Grace Welch, University of Ottawa

What is unique about geospatial metadata, data and web services? Catalogued data and web services are essential within the geographic community to ensure accurate and integrated resources using the Internet. Standard thesauri, metadata formats, and interoperability protocols provide access to data and portals and enable systems integration. Many applications include disaster management and national security issues.

This presentation will familiarize participants with the progress being made to meet these demands through development of the Canadian Geospatial Data Infrastructure. The GeoConnections Discovery Portal and Natural Resources Canada development team will be highlighted.

The presentation will also address geospatial metadata from the perspective of the librarian and GIS end-user and issues related to its availability, interpretation and application in GIS/Map libraries.

Full presentation (Andrea Buffam): HTML   [PDF 1,128 KB]

Full presentation (Grace Welch):
HTML   [PDF 54 KB] (slides)   [PDF 60 KB] (with comments)

Statistical Metadata
Paul Johanis
Statistics Canada

Statistics Canada (STC) strives to build quality into all its data products. One major dimension of data quality is interpretability, that is, the availability of the metadata or supplementary information necessary to interpret and utilize the data appropriately. This information normally covers the underlying concepts, variables and classifications used, the methodology of data collection and processing, and indications of the accuracy of the statistical information. To facilitate the interpretability through online dissemination of data, the STC website includes a metadata module which can be accessed from STC home page or through links from other parts of the site through which data are disseminated. The information used to populate this part of the website is drawn from the corporate metadata repository, the Integrated Metadatabase (IMDB) for which the development began four years ago. The IMDB stores information on over 700 STC surveys, of which nearly 400 are active. The database is kept up to date through an input system deployed over the departmental Intranet. Several times a day, an HTML generator reads the database and produces formatted HTML pages, which are made available on the STC website.

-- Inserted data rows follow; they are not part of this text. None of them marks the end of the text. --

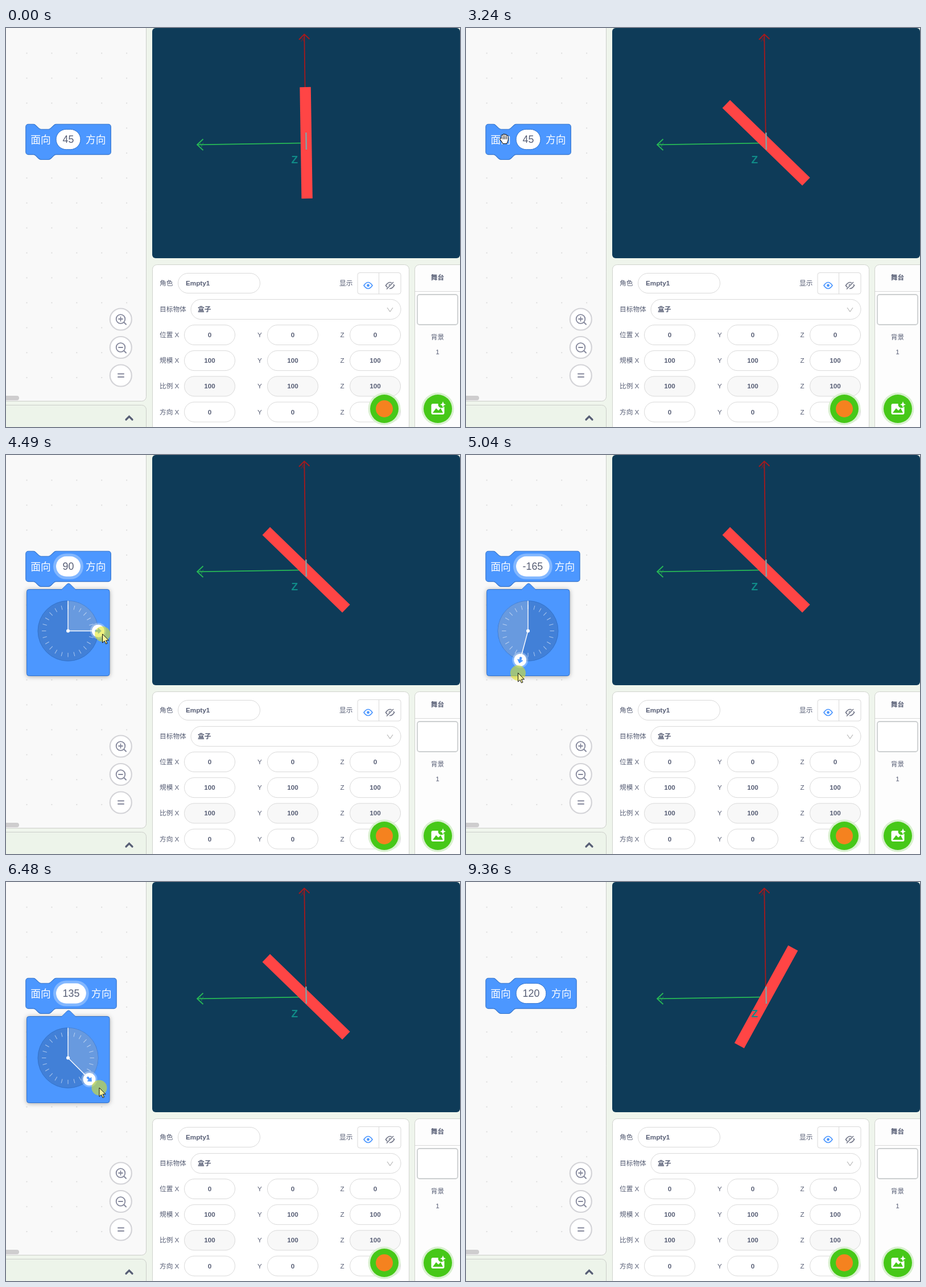
Recreate the animation shown at these times as an HTML page with a canvas. Size 798 by 702 pixels, loop 9.89 s.

```html
<!DOCTYPE html>
<html lang="zh">
<head>
<meta charset="utf-8">
<style>
  html, body { margin: 0; width: 100%; height: 100%; overflow: hidden; background: #eff5ec; }
  canvas { display: block; }
</style>
</head>
<body>
<canvas id="stage" width="798" height="702"></canvas>
<script>
const ctx = document.getElementById('stage').getContext('2d');
const LOOP = 9890, RAD = Math.PI / 180;
const FONT = '"Liberation Sans", "Noto Sans CJK SC", "Noto Sans CJK", sans-serif';
const BLUE = '#4c97ff', EDGE = '#3373cc', INK = '#575e75', LINE = '#d9d9d9';
const DIAL = { x: 109, y: 309.5, r: 53 };

// ---- timing ----
const cursorBefore = [[130, 676, 656], [330, 247, 156], [530, 247, 156], [740, 181, -4],
  [950, 216, 29], [1150, 216, 29], [1290, 110, 196], [1750, 110, 196], [1890, 67, 195],
  [3240, 67, 195], [3500, 120, 197], [4000, 120, 197], [4210, 147, 273]];
const drag = [[4210, 45, 53], [5040, 193, 76], [5250, 270, 80], [5650, 270, 80],
  [6480, 133.7, 76], [6810, 133.7, 76], [7020, 122, 67]];
const cursorAfter = [[7480, 166, 345], [7820, 169, 213], [8760, 169, 213], [9340, 800, 706]];
const cursorKinds = [[0, 'arrow'], [1280, 'beam'], [1820, 'hand'], [3400, 'beam'],
  [4140, 'arrow'], [7720, 'hand'], [8830, 'arrow']];
const presses = [[2290, 2550], [3570, 3710], [4210, 7480], [7820, 8060]];
const OPEN = 3720, CLOSE = 7960;

const between = (t, a, b) => t >= a && t < b;

function sample(keys, t) {
  const i = keys.findIndex(k => k[0] > t);
  if (i < 0) return keys[keys.length - 1].slice(1);
  if (i === 0) return keys[0].slice(1);
  const a = keys[i - 1], b = keys[i], p = (t - a[0]) / (b[0] - a[0]);
  return a.slice(1).map((v, n) => v + (b[n + 1] - v) * p);
}

function cursorAt(t) {
  if (t < 4210) return sample(cursorBefore, t);
  if (t >= 7480) return sample(cursorAfter, t);
  const [angle, r] = sample(drag, t);
  return [DIAL.x + r * Math.sin(angle * RAD), DIAL.y - r * Math.cos(angle * RAD)];
}

function valueAt(t) {
  const v = Math.round(sample(drag, t)[0] / 15) * 15;
  return v > 180 ? v - 360 : v;
}

// ---- drawing helpers ----
function paint(fill, stroke, width = 1) {
  if (fill) { ctx.fillStyle = fill; ctx.fill(); }
  if (stroke) { ctx.strokeStyle = stroke; ctx.lineWidth = width; ctx.stroke(); }
}
function box(x, y, w, h, r, fill, stroke, width) {
  ctx.beginPath(); ctx.roundRect(x, y, w, h, r); paint(fill, stroke, width);
}
function circle(x, y, r, fill, stroke, width) {
  ctx.beginPath(); ctx.arc(x, y, r, 0, 7); paint(fill, stroke, width);
}
function lines(points, stroke, width) {
  ctx.beginPath();
  for (let i = 0; i < points.length; i += 2) ctx.lineTo(points[i], points[i + 1]);
  paint(null, stroke, width);
}
function shape(d, fill, stroke, width) {
  const path = new Path2D(d);
  if (fill) { ctx.fillStyle = fill; ctx.fill(path); }
  if (stroke) { ctx.strokeStyle = stroke; ctx.lineWidth = width; ctx.stroke(path); }
}
function text(s, x, y, { size = 11.7, weight = 400, color = INK, align = 'left' } = {}) {
  ctx.font = `${weight} ${size}px ${FONT}`;
  ctx.fillStyle = color;
  ctx.textAlign = align;
  ctx.fillText(s, x, y);
}
function at(x, y, draw, scale = 1, angle = 0) {
  ctx.save();
  ctx.translate(x, y); ctx.rotate(angle); ctx.scale(scale, scale);
  draw();
  ctx.restore();
}

// ---- fixed interface ----
function workspace() {
  box(-9.5, -9.5, 256, 666, 8, '#f9f9f9', '#cbcdc9');
  for (let x = 36; x < 240; x += 43.9)
    for (let y = 43.9; y < 640; y += 43.9) {
      ctx.fillStyle = '#dedede';
      ctx.fillRect(x - 0.5, y - 0.5, 2, 2);
    }
  box(-9, 647, 32, 8, 4, '#cecdce');
  for (const y of [512.5, 562, 611.5]) circle(201.8, y, 19, '#fff', '#d3d3d7', 2.2);
  const grey = '#85889c';
  ctx.lineCap = 'round';
  for (const y of [512, 562]) {
    circle(201.5, y, 7.8, null, grey, 1.8);
    lines([207.5, y + 6, 211, y + 9.5], grey, 2);
    lines([198, y, 205, y], grey, 1.8);
  }
  lines([201.5, 508.5, 201.5, 515.5], grey, 1.8);
  for (const y of [608.5, 614]) lines([197, y, 207, y], grey, 2);
  box(-9.5, 663.5, 256, 60, 8, '#edf4ea', '#cbcdc9');
  lines([211, 689, 216.5, 683.5, 222, 689], INK, 3.2);
  ctx.lineCap = 'butt';
}

function field(x, y, w, label, fill = '#fff') {
  box(x + 0.5, y - 17.5, w - 1, 35, 17.5, fill, LINE);
  if (label) text(label, x + w / 2, y + 4, { weight: 700, align: 'center' });
}

function eye(x, y, color, crossed) {
  at(x, y, () => {
    shape('M-7.5 0Q0-11 7.5 0Q0 11-7.5 0Z', null, color, 1.7);
    circle(0, 0, 2.4, color);
    if (crossed) {
      lines([-5, 6.5, 6.5, -5.5], '#fff', 4);
      lines([-6, 6.5, 6, -6], color, 1.6);
    }
  });
}

function properties() {
  box(257.5, 416.5, 451, 320, 8, '#fff', '#d0d3ce');
  text('角色', 270, 453);
  field(302, 449, 145);
  text('Empty1', 316, 453, { weight: 700 });
  text('显示', 586, 453);
  box(618, 430.5, 76, 37.5, 4, '#fff', LINE);
  lines([655.5, 431, 655.5, 468], LINE, 1);
  eye(636.5, 453, BLUE);
  eye(675, 453, '#74788a', true);
  text('目标物体', 270, 499);
  field(324.5, 495, 370);
  text('盒子', 337, 499, { weight: 700 });
  lines([670, 492, 675, 499, 680, 492], '#b5b5b5', 1.1);
  [['位置', 0], ['规模', 100], ['比例', 100], ['方向', 0]].forEach(([name, value], row) => {
    const y = 540 + row * 45.2, fill = row === 2 ? '#f8f8f8' : '#fff';
    text((row === 1 ? '規模' : name) + ' X', 270, y + 4);
    text('Y', 442, y + 4);
    text('Z', 587.5, y + 4);
    for (const x of [313, 459, 604]) field(x, y, 90, String(value), fill);
  });
}

function roundButton(x) {
  circle(x, 670, 28.5, '#d9f0d0');
  circle(x, 670, 25, '#46c818');
}

function sidePanel() {
  box(718.5, 416.5, 100, 320, 8, '#fdfdfd', '#d0d3ce');
  lines([719, 463.5, 798, 463.5], LINE, 1);
  text('舞台', 758.5, 443, { weight: 700, align: 'center' });
  box(723, 469, 71, 53, 4, '#fff', '#cccfd0', 1.8);
  text('背景', 758.5, 548, { align: 'center' });
  text('1', 758.5, 573.5, { align: 'center' });
  roundButton(759);
  box(747.5, 661, 23, 19, 3, '#fff');
  shape('M750 677L756 669L760 673L764 669L768 677Z', '#46c818');
  circle(765.5, 662.5, 6, '#46c818');
  shape('M768 657L769.5 661L773 662.5L769.5 664L768 668L766.5 664L763 662.5L766.5 661Z', '#fff');
}

function scene(t) {
  box(257, 0, 541, 405, 6, '#0e3b58');
  const red = '#a8191c', green = '#27b956';
  text('X', 521.5, 24, { size: 11, color: '#76202c', align: 'center' });
  lines([527, 203, 524.3, 11], red, 1.8);
  lines([515, 20.5, 524.3, 11, 533.5, 19.5], red, 1.8);
  text('Y', 344, 210, { size: 11, color: '#218354', align: 'center' });
  lines([527, 202.3, 336, 205.3], green, 1.8);
  lines([346.5, 195.5, 336, 205.3, 346.5, 215], green, 1.8);
  const tilt = t < 2420 ? 89.1 : t < 8030 ? 44.2 : 118.8;
  at(527.6, 202, () => {
    ctx.fillStyle = '#ff4545';
    ctx.fillRect(-98, -9.7, 196, 19.4);
  }, 1, tilt * RAD);
  lines([527.4, 184, 527.9, 214], '#82a3a5', 2.4);
  text('Z', 507.3, 238, { size: 19, weight: 700, color: '#108b88', align: 'center' });
}

// ---- block and angle picker ----
const NOTCH = 'c2 0 3 1 4 2l4 4c1 1 2 2 4 2h12c2 0 3-1 4-2l4-4c1-1 2-2 4-2';
const NOTCH_BACK = 'c-2 0-3 1-4 2l-4 4c-1 1-2 2-4 2h-12c-2 0-3-1-4-2l-4-4c-1-1-2-2-4-2';

function block(t, value) {
  const size = 17.8, label = String(value), editing = between(t, 3640, CLOSE);
  ctx.font = `${size}px ${FONT}`;
  const w = Math.max(43, ctx.measureText(label).width + 23.2);
  const right = (w + 106.5) / 1.11;
  at(34.8, 169.3, () => shape(
    `M0 4A4 4 0 0 1 4 0H12${NOTCH}H${right - 4}a4 4 0 0 1 4 4v40a4 4 0 0 1-4 4H48${NOTCH_BACK}H4a4 4 0 0 1-4-4Z`,
    BLUE, EDGE, 1), 1.11);
  const white = { size, weight: 500, color: '#fff' };
  text('面向', 43.3, 202.5, white);
  text('方向', 88 + w + 9, 202.5, white);
  if (editing) box(85.5, 176, w + 5, 40, 20, null, 'rgba(255,255,255,.3)', 5);
  box(88, 178.3, w, 35.4, 17.7, '#fff', editing ? null : EDGE);
  const selected = editing && t < 4280;
  if (selected) {
    ctx.fillStyle = '#1683f5';
    ctx.fillRect(98.5, 185, 21, 21);
  }
  text(label, 88 + w / 2, 202, { size, align: 'center', color: selected ? '#fff' : INK });
}

function picker(t, value) {
  if (!between(t, OPEN, CLOSE)) return;
  const p = Math.min(1, (t - OPEN) / 250), { x, y, r } = DIAL, a = value * RAD;
  at(0, -20 * (1 - p) ** 2, () => {
    ctx.save();
    ctx.shadowColor = 'rgba(0,0,0,.35)';
    ctx.shadowBlur = 8;
    ctx.shadowOffsetY = 1;
    box(36.5, 236.5, 145.5, 152, 4, BLUE);
    ctx.restore();
    box(36.5, 236.5, 145.5, 152, 4, null, EDGE);
    shape('M97 237.5L107.5 227Q110 225 112.5 227L123 237.5', BLUE, EDGE, 1);
    ctx.fillStyle = BLUE;
    ctx.fillRect(98, 236.8, 24, 2);

    circle(x, y, r, '#4280d7', EDGE);
    ctx.beginPath();
    ctx.moveTo(x, y);
    ctx.arc(x, y, r, -Math.PI / 2, a - Math.PI / 2, value < 0);
    paint('rgba(255,255,255,.2)');
    for (let i = 0; i < 24; i++)
      at(x, y, () => lines([38.5, 0, 46, 0], 'rgba(255,255,255,.55)', 1), 1, i * 15 * RAD);
    lines([x, y - r, x, y, x + r * Math.sin(a), y - r * Math.cos(a)], '#fff', 1.4);
    circle(x, y, 3, '#fff');
    at(x + r * Math.sin(a), y - r * Math.cos(a), () => {
      circle(0, 0, 14, 'rgba(255,255,255,.3)');
      circle(0, 0, 11, '#fff');
      shape('M0-5.5L4.7 0H1.6V5H-1.6V0H-4.7Z', BLUE, BLUE, 0.8);
    }, 1, a);
  });
}

// ---- pointer ----
function hand(closed, fill) {
  const top = closed ? -3.5 : -7;
  const fingers = `M-3.5 2V${top + 1.5}M-0.5 2V${top}M2.5 2V${top + 0.5}M5.3 2V${top + 2.5}M-2 5L-6 ${closed ? 1 : 0.5}`;
  const palm = 'M-4 1H6V3Q5 6 4 8H-2L-5 3Z';
  ctx.lineCap = ctx.lineJoin = 'round';
  shape(fingers, null, '#111', 4.2);
  shape(palm, '#111', '#111', 2);
  shape(fingers, null, fill, 2.2);
  shape(palm, fill);
  for (const x of [-2, 1, 4]) lines([x, top + 3, x, 0], '#111', 0.7);
  ctx.lineCap = 'butt';
  ctx.lineJoin = 'miter';
}

function pointer(t) {
  if (!between(t, 130, 9350)) return;
  const [x, y] = cursorAt(t);
  const kind = cursorKinds.filter(k => k[0] <= t).pop()[1];
  const pressed = presses.some(([a, b]) => between(t, a, b));
  const fill = pressed ? '#f6f39a' : '#fff';
  if (pressed) circle(x, y, 13.5, 'rgba(228,232,20,.55)');
  at(x, y, () => {
    if (kind === 'arrow') shape('M0 0V15.5L3.6 12.2L6 17.5L8.5 16.4L6.1 11.2H11Z', fill, '#111', 1);
    else if (kind === 'hand') hand(pressed, fill);
    else shape('M-3-8Q0-8 0-6Q0-8 3-8M0-6V6M-3 8Q0 8 0 6Q0 8 3 8', null, '#111', 1.2);
  });
}

function render(now) {
  const t = now % LOOP, value = valueAt(t);
  ctx.fillStyle = '#eff5ec';
  ctx.fillRect(0, 0, 798, 702);
  workspace();
  scene(t);
  properties();
  sidePanel();
  roundButton(665);
  circle(665, 670, 15, '#f5821f');
  block(t, value);
  picker(t, value);
  pointer(t);
}

const start = performance.now();
function tick() {
  render(performance.now() - start);
  requestAnimationFrame(tick);
}
tick();
</script>
</body>
</html>
```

The key to avoiding problems in the update and the use of metadata is the design of a rigorous data model. The IMDB data model is an adaptation of the ISO 11179 and the Corporate Metadata Repository (CMR) models. ISO 11179 is an international standard for the specification, standardization and management of data elements through metadata registries, and the CMR is an extension of ISO 11179 developed by the US Bureau of the Census to contain many additional components specific to its needs as a large statistical organization.

This presentation describes the IMDB data model and reports on the current status of the multi-year project to implement the repository. The presentation will be concluded with a demonstration of the availability of survey metadata on Statistics Canada website.

Full presentation:
HTML   [PDF 202 KB] (slides)  [PDF 60 KB] (with comments)

Web Accessibility Issues
Jutta Treviranus
Adaptive Technology Resource Centre
University of Toronto

Individuals who need alternative access systems have additional and often more complex requirements when seeking resources. The range of choices is restricted and the tolerance for variation is reduced. The need for a standard method of accurately describing the nature of a resource as it relates to accessibility is critical. This presentation will describe the work of a group, initiated by the IMS Global Learning Consortium with the collaboration of Dublin Core, W3C, CENN and other organizations, to address the issue of accessibility Metadata.

Full presentation: HTML   [PDF 128 KB] (slides)


Metadata Policy in the Cultural Sector
Ron Wakkary
Chair, Standards, Research and Development Sub-committee of the National Advisory Board for Canadian Culture Online
Department of Canadian Heritage

Full presentation: HTML   [PDF 513 KB] (slides)

Forum Distillation
Stephen Downes
National Research Council

Full presentation: HTML   [PDF 207 KB]

Stephen Downes' full summary of the Canadian Metadata Forum is available on his personal website: www.downes.ca/cgi-bin/website/view.cgi?dbs=Article&key;=1064099860